Source texts of formatted documents
○ ○ ○ ○
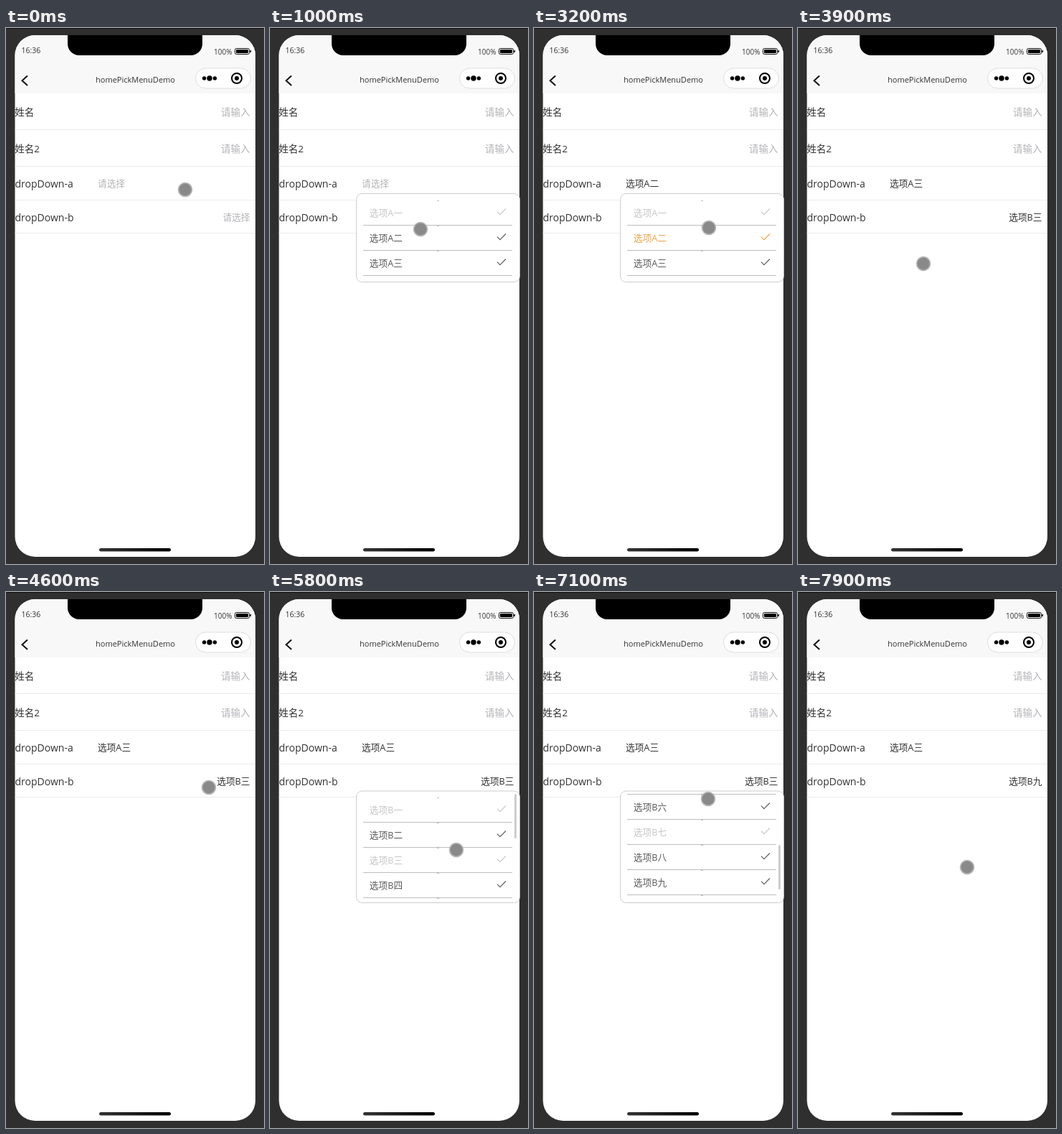
Animation of 360 by 746 pixels, one loop 8 s. Source, as an HTML page:

```html
<!DOCTYPE html>
<html lang="zh-CN">
<head>
<meta charset="utf-8">
<title>Dropdown demo</title>
<style>
  html, body { margin: 0; width: 100%; height: 100%; overflow: hidden; background: #2f2f2f; }
  svg { display: block; width: 360px; height: 746px; }
  text { font-family: "Open Sans", "Noto Sans CJK SC", "Noto Sans CJK", sans-serif; fill: #333; }
  .label { font-size: 13.5px; }
  .field { font-size: 14px; }
  .value, .option { font-size: 12.7px; }
  .hint { fill: #b4b4b8; }
  .end { text-anchor: end; }
  .rule { stroke: #ebebeb; }
  .panel { fill: #fff; stroke: #ccc; }
  .option text { fill: #5a5a5a; }
  .option path { fill: none; stroke: #606060; stroke-width: 1.2; }
  .option line { stroke: #bdbdbd; }
  .off text { fill: #c6c6c6; }
  .off path { stroke: #c8c8c8; }
  .on text { fill: #f0a347; }
  .on path { stroke: #f0a347; }
</style>
</head>
<body>
<svg viewBox="0 0 360 746">
  <defs>
    <clipPath id="screen"><rect x="12.5" y="10" width="335.5" height="726" rx="28"/></clipPath>
    <clipPath id="clipA"><rect x="121" y="231" width="227" height="122" rx="7"/></clipPath>
    <clipPath id="clipB"><rect x="121" y="277.5" width="227" height="154.5" rx="7"/></clipPath>
    <linearGradient id="bar"><stop stop-color="#333"/><stop offset="1"/></linearGradient>
  </defs>
  <rect width="360" height="746" fill="#2f2f2f"/>
  <rect width="360" height="1" fill="#111"/>

  <g clip-path="url(#screen)">
    <rect x="12" y="10" width="337" height="727" fill="#fff"/>
    <rect x="12" y="10" width="337" height="81" fill="#f8f8f8"/>
    <path d="M86 10H274V22a16 16 0 0 1-16 16H102a16 16 0 0 1-16-16Z"/>
    <path class="rule" d="M12 141.5H348M12 192.5H348M12 239.5H348M12 285.5H348"/>
  </g>

  <text x="21.5" y="35" font-size="10.5">16:36</text>
  <text x="290" y="36.5" font-size="10">100%</text>
  <rect x="319.5" y="28.5" width="20" height="8" rx="2" fill="none" stroke="#111"/>
  <rect x="321" y="30" width="17" height="5" rx="1"/>
  <rect x="340.5" y="31" width="1.5" height="3"/>
  <path d="M30 66.5L22.5 73.2L30 80" fill="none" stroke="#111" stroke-width="2"/>
  <text x="180.5" y="76" font-size="11" text-anchor="middle">homePickMenuDemo</text>
  <rect x="264.5" y="56" width="77" height="28" rx="14" fill="#fff" stroke="#ddd"/>
  <circle cx="276.6" cy="70" r="2.7"/>
  <circle cx="284" cy="70" r="3.7"/>
  <circle cx="291.4" cy="70" r="2.7"/>
  <circle cx="322" cy="70" r="7" fill="none" stroke="#000" stroke-width="2"/>
  <circle cx="322" cy="70" r="3"/>

  <text class="label" x="12.3" y="122">姓名</text>
  <text class="label hint end" x="340.5" y="122">请输入</text>
  <text class="label" x="12.3" y="173">姓名2</text>
  <text class="label hint end" x="340.5" y="173">请输入</text>
  <text class="field" x="12.5" y="222">dropDown-a</text>
  <text class="value" id="valueA" x="128" y="221.3"></text>
  <text class="field" x="12.5" y="268.5">dropDown-b</text>
  <text class="value end" id="valueB" x="340.5" y="268"></text>

  <g id="menuA">
    <rect class="panel" x="120.5" y="230.5" width="228" height="123" rx="8"/>
    <g clip-path="url(#clipA)"><g id="listA"></g></g>
  </g>
  <g id="menuB">
    <rect class="panel" x="120.5" y="277" width="228" height="155.5" rx="8"/>
    <g clip-path="url(#clipB)"><g id="listB"></g></g>
    <rect id="thumb" x="341" y="281" width="3" height="62" rx="1.5" fill="#cdcdcd"/>
  </g>

  <rect x="130" y="724" width="100" height="4.6" rx="2.3" fill="url(#bar)"/>

  <g id="cursor">
    <circle r="10.3" fill="#b5b5b5"/>
    <circle r="8.5" fill="#898989"/>
  </g>
</svg>
<script>
const LOOP = 8000, STEP = 100, GLIDE = 400, ROW = 35;
const PICK_A2 = 2400, PICK_A3 = 3800, PICK_B9 = 7900;
const SCROLL_START = 6200, SCROLL_TIME = 900, SCROLL = 179, THUMB_RATIO = 0.397;
const $ = id => document.getElementById(id);
const clamp = v => Math.min(1, Math.max(0, v));
const within = (t, from, to) => t >= from && t < to;

// Arrival time and place; the cursor rests, then glides to the next stop.
const stops = [
  [0, 250, 225], [1000, 210, 280], [1700, 201, 267], [1900, 207, 300],
  [2800, 240, 224], [3200, 244, 278], [3600, 175, 328], [4600, 283, 272],
  [5000, 306, 275], [5800, 260, 359], [6200, 256, 392], [6600, 243, 288],
  [7900, 236, 383]
];

function cursorAt(t) {
  const next = stops.findIndex(s => s[0] > t);
  if (next < 0) return stops[stops.length - 1].slice(1);
  const [t0, x0, y0] = stops[next - 1], [t1, x1, y1] = stops[next];
  const k = clamp(1 - (t1 - t) / Math.min(GLIDE, t1 - t0));
  return [x0 + (x1 - x0) * k, y0 + (y1 - y0) * k];
}

function buildList(id, letter, numerals, disabled, top) {
  $(id).innerHTML = [...numerals].map((n, i) =>
    `<g class="option${disabled.includes(n) ? " off" : ""}" transform="translate(0 ${top + i * ROW})">
      <text x="138.8" y="22">选项${letter}${n}</text>
      <path d="M317 15.7l4 4l8-8.2"/>
      <line x1="130" x2="338" y1="34.5" y2="34.5"/>
      <line x1="233" x2="236" y1="0.5" y2="0.5"/>
    </g>`).join("");
}

function setValue(id, pick) {
  $(id).textContent = pick ? "选项" + pick : "请选择";
  $(id).classList.toggle("hint", !pick);
}

function show(id, visible) {
  $(id).style.display = visible ? "" : "none";
}

function move(id, x, y) {
  $(id).setAttribute("transform", `translate(${x} ${y})`);
}

function draw(t) {
  const a = t < PICK_A2 ? "" : t < PICK_A3 ? "二" : "三";
  setValue("valueA", a && "A" + a);
  setValue("valueB", a && "B" + (t < PICK_B9 ? a : "九"));
  show("menuA", within(t, 700, PICK_A2) || within(t, 2900, PICK_A3));
  show("menuB", within(t, 5400, PICK_B9));
  $("listA").children[1].classList.toggle("on", a === "二");

  const scroll = SCROLL * (1 - (1 - clamp((t - SCROLL_START) / SCROLL_TIME)) ** 2);
  move("listB", 0, -scroll);
  move("thumb", 0, scroll * THUMB_RATIO);
  move("cursor", ...cursorAt(t));
}

buildList("listA", "A", "一二三", "一", 240);
buildList("listB", "B", "一二三四五六七八九十", "一三七", 286);

const start = performance.now();
function tick() {
  const t = (performance.now() - start) % LOOP;
  draw(Math.floor(t / STEP) * STEP);
  requestAnimationFrame(tick);
}
tick();
</script>
</body>
</html>
```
○ ○ ○ ○
## Task
Looking at the entries above, count the lines that contain "display" and answer with only the number.

## Written answer
2